To transfer your old settings, take your Firefox profile and transfer it to the new computer. The profile folder can be found in ~/Library/Application Support/Firefox/Profiles. (~ means your home folder) If you haven’t changed anything, the one you want to copy is the folder that ends in “.default“. Put this in the same location that you got it from, but on the new installation, replacing the one that is there. Now you have all your bookmarks, passwords, settings, and extensions transferred.

Now all I need to do is clean up my bookmarks.

iMac

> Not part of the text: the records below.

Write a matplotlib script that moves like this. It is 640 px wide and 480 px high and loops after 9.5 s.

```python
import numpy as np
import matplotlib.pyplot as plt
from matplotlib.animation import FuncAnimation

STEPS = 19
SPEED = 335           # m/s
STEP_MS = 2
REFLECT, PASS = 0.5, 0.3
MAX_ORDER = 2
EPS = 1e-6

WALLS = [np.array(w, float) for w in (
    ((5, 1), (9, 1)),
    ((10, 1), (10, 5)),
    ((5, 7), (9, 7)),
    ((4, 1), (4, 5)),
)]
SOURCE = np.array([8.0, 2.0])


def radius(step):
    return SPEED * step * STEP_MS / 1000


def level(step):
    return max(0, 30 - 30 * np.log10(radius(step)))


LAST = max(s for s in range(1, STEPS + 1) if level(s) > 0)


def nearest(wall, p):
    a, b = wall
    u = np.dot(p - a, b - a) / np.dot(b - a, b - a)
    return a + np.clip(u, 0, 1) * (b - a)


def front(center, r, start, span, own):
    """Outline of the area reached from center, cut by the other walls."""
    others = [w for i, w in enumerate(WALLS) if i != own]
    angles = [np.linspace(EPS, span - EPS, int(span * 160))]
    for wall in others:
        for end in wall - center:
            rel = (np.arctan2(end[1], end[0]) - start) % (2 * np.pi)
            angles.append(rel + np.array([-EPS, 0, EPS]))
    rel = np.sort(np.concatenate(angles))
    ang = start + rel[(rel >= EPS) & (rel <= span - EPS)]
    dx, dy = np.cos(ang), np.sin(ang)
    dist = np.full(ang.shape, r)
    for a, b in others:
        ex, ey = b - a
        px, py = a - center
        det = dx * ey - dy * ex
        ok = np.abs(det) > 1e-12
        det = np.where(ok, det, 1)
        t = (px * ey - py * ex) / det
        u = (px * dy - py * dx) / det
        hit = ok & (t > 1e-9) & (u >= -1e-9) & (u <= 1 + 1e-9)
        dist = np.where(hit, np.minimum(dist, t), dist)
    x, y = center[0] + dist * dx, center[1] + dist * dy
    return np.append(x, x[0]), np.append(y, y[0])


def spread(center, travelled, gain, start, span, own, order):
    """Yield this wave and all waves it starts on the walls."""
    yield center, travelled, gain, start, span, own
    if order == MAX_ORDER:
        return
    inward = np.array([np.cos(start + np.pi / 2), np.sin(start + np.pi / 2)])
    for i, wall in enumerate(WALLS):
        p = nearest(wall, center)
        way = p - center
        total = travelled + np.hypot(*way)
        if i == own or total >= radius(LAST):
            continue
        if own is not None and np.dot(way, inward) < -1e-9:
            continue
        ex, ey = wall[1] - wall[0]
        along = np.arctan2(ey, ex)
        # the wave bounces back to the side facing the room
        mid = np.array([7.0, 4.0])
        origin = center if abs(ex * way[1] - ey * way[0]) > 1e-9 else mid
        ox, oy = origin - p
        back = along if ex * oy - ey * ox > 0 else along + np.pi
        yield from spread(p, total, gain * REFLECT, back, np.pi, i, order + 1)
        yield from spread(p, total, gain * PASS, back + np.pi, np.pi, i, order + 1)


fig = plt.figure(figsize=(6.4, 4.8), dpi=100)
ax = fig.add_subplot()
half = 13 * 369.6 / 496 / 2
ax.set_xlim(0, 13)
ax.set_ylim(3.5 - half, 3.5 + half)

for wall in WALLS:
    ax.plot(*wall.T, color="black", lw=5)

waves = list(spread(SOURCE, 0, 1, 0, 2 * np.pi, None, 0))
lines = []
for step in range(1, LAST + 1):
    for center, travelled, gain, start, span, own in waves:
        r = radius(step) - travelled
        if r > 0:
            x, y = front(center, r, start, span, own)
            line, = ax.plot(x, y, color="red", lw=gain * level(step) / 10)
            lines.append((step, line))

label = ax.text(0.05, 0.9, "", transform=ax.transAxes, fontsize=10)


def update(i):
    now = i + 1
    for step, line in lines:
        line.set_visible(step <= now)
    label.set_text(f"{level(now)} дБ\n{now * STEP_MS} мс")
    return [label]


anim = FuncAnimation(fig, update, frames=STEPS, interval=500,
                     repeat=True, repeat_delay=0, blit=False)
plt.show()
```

Well, I finally upgraded. Was running an over-clocked G4 eMac running Mac OS X 10.3.9 (Panther). Now I have a 20 inch, 2.4 GHz iMac running Mac OS X 10.5 (Leopard). Stats – 2.4 GHz Intel Core 2 Duo, 1GB Ram, 320GB Hard Drive, SuperDrive (DVD±R DL/DVD±RW/CD-RW), ATI Radeon HD 2600 PRO, 20 inch Screen, iLife ’08, and Leopard.

While shopping around, I found one at MacMall with $75 off, free shipping, free Parallels, and free printer. All after a total of six rebates. Too much. Called MacZone and they had everything but the $75 off with only one rebate. That sounded much better. They even shipped it so that it arrived in two days. Much faster than I expected.

Then, after unpacking and rearranging my setup, I booted up, completed the registration, and put it the Leopard Upgrade DVD. It came with 10.4, which I was kinda happy about, since I now have a copy of every system from 10.2 on.

After starting the upgrade, the first thing it does was show me how to put batteries into my wireless mouse. Except that I didn’t get a wireless mouse. Seems that for the initial install, you have to have the keyboard/mouse connected directly to the computer. (I had a USB hub in between.) Everything went fine then. Choose to erase the 10.4 system completely and then choose not to install the extra languages and all the print drivers, other than the Epson and HP one. Then I ran the installer for iLife ’08 (Bundled Apps) from the 10.4 installer disc. Now, after a long wait on the installers, I’m running 10.5.